§ What to work on: Your reply should be only the number of lines in the material below that include the word "level".
Supplied records section start
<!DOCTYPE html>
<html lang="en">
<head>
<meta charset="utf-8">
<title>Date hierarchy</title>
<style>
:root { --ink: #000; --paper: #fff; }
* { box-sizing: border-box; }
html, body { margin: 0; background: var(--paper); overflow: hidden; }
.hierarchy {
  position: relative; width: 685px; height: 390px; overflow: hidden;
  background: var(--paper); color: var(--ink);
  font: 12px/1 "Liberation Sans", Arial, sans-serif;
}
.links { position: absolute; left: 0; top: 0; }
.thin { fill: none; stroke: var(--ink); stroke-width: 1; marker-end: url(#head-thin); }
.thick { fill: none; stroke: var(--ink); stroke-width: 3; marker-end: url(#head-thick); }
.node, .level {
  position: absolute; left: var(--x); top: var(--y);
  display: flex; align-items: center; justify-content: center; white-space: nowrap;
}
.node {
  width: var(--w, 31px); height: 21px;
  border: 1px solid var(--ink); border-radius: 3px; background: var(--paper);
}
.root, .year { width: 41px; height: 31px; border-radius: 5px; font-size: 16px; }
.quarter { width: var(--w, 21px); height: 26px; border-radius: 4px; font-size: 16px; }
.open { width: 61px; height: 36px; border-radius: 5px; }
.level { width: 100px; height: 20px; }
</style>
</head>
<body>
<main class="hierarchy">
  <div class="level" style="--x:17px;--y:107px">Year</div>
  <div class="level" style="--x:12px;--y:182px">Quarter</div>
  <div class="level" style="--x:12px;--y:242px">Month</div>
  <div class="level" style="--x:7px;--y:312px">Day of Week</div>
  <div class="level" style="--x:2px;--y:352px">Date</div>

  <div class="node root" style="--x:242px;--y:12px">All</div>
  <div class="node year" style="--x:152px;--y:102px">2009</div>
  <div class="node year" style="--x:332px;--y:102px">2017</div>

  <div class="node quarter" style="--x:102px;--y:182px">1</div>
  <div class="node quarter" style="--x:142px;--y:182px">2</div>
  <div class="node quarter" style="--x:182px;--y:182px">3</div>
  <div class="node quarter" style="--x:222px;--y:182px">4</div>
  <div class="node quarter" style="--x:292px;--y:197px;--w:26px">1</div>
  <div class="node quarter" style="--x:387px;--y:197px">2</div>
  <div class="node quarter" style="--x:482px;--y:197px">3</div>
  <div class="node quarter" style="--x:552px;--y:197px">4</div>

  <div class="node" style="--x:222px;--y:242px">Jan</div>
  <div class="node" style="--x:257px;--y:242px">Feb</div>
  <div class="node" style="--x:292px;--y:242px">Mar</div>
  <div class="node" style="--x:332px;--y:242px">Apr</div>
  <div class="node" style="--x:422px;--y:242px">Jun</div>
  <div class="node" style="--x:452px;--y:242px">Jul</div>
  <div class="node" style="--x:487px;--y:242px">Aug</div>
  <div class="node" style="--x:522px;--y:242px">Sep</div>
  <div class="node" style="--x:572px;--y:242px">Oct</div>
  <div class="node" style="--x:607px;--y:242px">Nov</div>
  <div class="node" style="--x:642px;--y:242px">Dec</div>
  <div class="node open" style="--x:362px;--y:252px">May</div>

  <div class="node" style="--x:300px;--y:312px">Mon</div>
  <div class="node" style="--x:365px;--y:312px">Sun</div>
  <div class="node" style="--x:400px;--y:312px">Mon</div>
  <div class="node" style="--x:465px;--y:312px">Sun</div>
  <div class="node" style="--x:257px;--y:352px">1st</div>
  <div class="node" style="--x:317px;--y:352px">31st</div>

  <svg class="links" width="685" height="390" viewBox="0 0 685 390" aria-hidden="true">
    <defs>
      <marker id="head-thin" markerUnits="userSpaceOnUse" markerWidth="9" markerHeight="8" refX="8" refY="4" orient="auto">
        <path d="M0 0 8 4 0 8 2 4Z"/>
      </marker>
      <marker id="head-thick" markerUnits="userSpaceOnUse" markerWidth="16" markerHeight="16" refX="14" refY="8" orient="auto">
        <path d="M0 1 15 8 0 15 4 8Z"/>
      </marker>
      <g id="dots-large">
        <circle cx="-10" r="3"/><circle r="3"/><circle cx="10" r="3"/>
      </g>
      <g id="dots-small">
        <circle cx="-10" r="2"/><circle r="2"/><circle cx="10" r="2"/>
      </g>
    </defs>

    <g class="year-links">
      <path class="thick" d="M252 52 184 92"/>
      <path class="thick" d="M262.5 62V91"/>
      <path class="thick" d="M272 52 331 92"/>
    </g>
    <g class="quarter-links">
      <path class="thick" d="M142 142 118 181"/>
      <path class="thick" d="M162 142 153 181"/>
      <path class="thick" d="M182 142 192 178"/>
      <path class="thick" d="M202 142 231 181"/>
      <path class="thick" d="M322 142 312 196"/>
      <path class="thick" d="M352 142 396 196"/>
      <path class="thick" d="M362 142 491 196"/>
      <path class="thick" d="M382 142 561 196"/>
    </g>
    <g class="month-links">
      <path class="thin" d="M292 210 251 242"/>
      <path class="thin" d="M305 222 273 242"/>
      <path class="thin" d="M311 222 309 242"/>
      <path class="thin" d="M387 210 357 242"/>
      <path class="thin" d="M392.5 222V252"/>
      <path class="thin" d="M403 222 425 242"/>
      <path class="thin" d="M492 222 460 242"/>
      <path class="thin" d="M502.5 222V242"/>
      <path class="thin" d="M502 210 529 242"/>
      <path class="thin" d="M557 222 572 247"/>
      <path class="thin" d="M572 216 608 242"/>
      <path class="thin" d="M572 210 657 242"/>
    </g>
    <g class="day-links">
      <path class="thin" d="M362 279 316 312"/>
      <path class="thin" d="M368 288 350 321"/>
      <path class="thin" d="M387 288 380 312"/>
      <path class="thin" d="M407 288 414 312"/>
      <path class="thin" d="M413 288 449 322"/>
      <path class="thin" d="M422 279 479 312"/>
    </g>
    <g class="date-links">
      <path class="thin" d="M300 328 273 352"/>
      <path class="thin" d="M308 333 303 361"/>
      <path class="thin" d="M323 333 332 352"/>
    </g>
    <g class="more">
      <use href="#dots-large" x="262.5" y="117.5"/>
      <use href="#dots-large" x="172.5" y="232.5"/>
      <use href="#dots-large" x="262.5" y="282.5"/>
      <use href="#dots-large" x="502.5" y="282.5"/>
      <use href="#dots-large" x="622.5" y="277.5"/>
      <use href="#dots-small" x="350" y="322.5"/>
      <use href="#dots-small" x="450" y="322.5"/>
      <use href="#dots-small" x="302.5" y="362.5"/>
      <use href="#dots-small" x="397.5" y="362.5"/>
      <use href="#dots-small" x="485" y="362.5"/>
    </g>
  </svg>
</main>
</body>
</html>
Supplied records section end
§ Answer section: 7